- What you will do
Please copy each line of the data that includes the string "button".

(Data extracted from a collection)

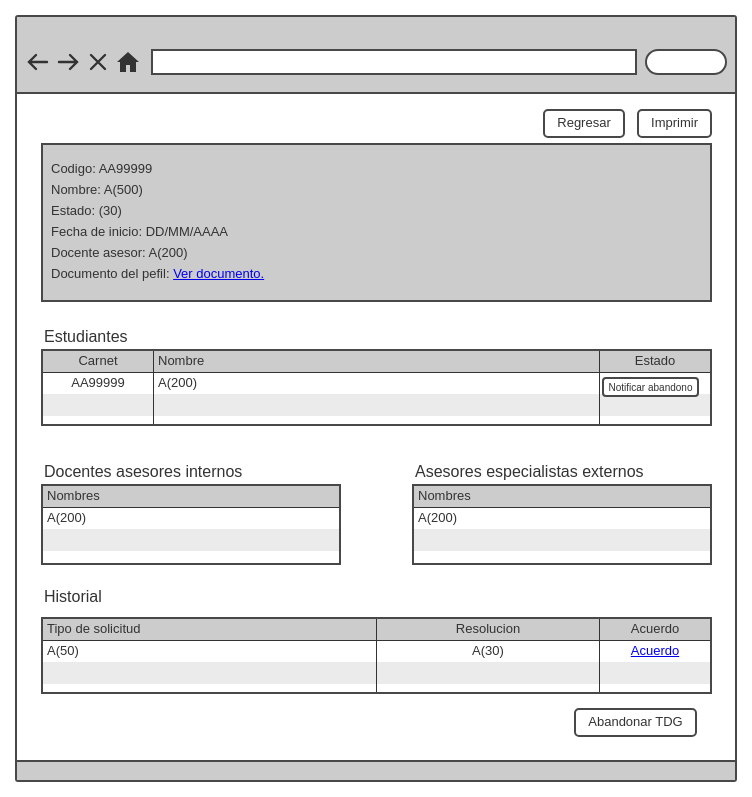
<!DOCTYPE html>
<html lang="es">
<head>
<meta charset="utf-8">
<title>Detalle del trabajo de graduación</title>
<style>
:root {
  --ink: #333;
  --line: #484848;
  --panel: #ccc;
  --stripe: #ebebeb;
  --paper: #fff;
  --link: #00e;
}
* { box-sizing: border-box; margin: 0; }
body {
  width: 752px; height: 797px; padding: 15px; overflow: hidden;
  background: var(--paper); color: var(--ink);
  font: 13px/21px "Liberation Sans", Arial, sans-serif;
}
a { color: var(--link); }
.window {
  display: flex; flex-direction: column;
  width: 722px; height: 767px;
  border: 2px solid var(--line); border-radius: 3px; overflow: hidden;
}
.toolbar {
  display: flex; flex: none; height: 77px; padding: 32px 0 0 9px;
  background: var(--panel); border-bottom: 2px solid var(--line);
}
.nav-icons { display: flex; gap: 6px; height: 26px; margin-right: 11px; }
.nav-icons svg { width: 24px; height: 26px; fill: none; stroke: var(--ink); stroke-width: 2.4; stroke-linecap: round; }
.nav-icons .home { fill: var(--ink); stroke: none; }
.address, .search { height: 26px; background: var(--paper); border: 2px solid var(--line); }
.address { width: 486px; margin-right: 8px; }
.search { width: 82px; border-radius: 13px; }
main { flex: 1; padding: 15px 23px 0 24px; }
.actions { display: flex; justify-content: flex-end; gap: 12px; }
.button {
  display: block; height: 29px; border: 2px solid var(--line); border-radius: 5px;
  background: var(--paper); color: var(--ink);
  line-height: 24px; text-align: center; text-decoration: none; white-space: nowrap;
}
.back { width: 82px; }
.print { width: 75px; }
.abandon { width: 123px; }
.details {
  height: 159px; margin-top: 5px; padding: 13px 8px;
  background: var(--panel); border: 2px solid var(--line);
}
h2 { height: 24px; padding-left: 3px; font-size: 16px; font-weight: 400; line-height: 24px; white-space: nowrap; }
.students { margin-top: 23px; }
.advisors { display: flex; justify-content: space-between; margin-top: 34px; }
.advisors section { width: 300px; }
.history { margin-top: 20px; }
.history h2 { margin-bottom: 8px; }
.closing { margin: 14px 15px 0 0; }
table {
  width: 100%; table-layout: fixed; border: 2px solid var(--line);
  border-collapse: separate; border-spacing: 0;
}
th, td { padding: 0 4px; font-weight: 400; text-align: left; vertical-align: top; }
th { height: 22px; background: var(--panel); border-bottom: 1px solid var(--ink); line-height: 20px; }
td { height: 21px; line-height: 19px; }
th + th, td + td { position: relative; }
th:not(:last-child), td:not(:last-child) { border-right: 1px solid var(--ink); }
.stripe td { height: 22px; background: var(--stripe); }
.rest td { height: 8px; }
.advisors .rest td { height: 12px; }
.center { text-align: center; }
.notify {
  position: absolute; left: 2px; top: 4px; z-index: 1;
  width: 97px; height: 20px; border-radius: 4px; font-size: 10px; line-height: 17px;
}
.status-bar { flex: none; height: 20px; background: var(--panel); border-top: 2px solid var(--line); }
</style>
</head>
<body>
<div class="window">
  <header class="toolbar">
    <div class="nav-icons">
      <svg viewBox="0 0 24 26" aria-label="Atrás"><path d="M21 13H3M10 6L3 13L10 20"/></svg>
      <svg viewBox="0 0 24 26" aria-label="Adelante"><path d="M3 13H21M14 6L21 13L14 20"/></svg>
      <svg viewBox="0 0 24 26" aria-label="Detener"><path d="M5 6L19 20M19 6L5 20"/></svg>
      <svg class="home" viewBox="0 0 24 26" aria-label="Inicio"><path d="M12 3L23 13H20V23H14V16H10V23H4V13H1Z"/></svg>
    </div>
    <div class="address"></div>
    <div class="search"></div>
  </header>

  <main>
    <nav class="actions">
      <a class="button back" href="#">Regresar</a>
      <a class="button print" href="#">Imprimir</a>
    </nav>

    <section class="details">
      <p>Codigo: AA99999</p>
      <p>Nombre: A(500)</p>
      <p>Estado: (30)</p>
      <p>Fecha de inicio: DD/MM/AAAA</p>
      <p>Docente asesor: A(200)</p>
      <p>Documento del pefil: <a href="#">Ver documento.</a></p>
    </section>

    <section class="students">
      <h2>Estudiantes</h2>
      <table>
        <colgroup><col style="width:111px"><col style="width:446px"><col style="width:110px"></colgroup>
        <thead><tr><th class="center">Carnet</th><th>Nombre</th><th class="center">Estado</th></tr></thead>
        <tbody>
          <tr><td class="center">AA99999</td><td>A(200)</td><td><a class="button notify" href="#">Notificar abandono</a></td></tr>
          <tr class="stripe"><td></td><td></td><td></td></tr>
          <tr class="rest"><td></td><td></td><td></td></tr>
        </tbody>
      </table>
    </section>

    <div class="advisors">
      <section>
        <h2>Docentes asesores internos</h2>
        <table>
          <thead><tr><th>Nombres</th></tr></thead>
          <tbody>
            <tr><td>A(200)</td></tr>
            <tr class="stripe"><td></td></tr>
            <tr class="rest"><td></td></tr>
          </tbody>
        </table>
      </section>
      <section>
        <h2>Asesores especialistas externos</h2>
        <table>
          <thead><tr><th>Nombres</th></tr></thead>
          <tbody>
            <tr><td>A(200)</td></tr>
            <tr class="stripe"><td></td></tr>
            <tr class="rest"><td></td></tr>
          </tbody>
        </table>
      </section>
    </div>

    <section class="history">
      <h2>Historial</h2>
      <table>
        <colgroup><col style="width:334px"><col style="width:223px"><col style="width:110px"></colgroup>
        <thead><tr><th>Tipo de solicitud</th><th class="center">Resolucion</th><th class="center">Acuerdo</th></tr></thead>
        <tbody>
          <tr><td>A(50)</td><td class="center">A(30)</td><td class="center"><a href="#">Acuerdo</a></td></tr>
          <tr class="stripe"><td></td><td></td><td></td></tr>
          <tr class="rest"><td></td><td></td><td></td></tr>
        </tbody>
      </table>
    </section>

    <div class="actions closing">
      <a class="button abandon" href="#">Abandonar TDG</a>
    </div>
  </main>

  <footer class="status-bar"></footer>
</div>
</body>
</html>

- Response to the task
.button {
      <a class="button back" href="#">Regresar</a>
      <a class="button print" href="#">Imprimir</a>
          <tr><td class="center">AA99999</td><td>A(200)</td><td><a class="button notify" href="#">Notificar abandono</a></td></tr>
      <a class="button abandon" href="#">Abandonar TDG</a>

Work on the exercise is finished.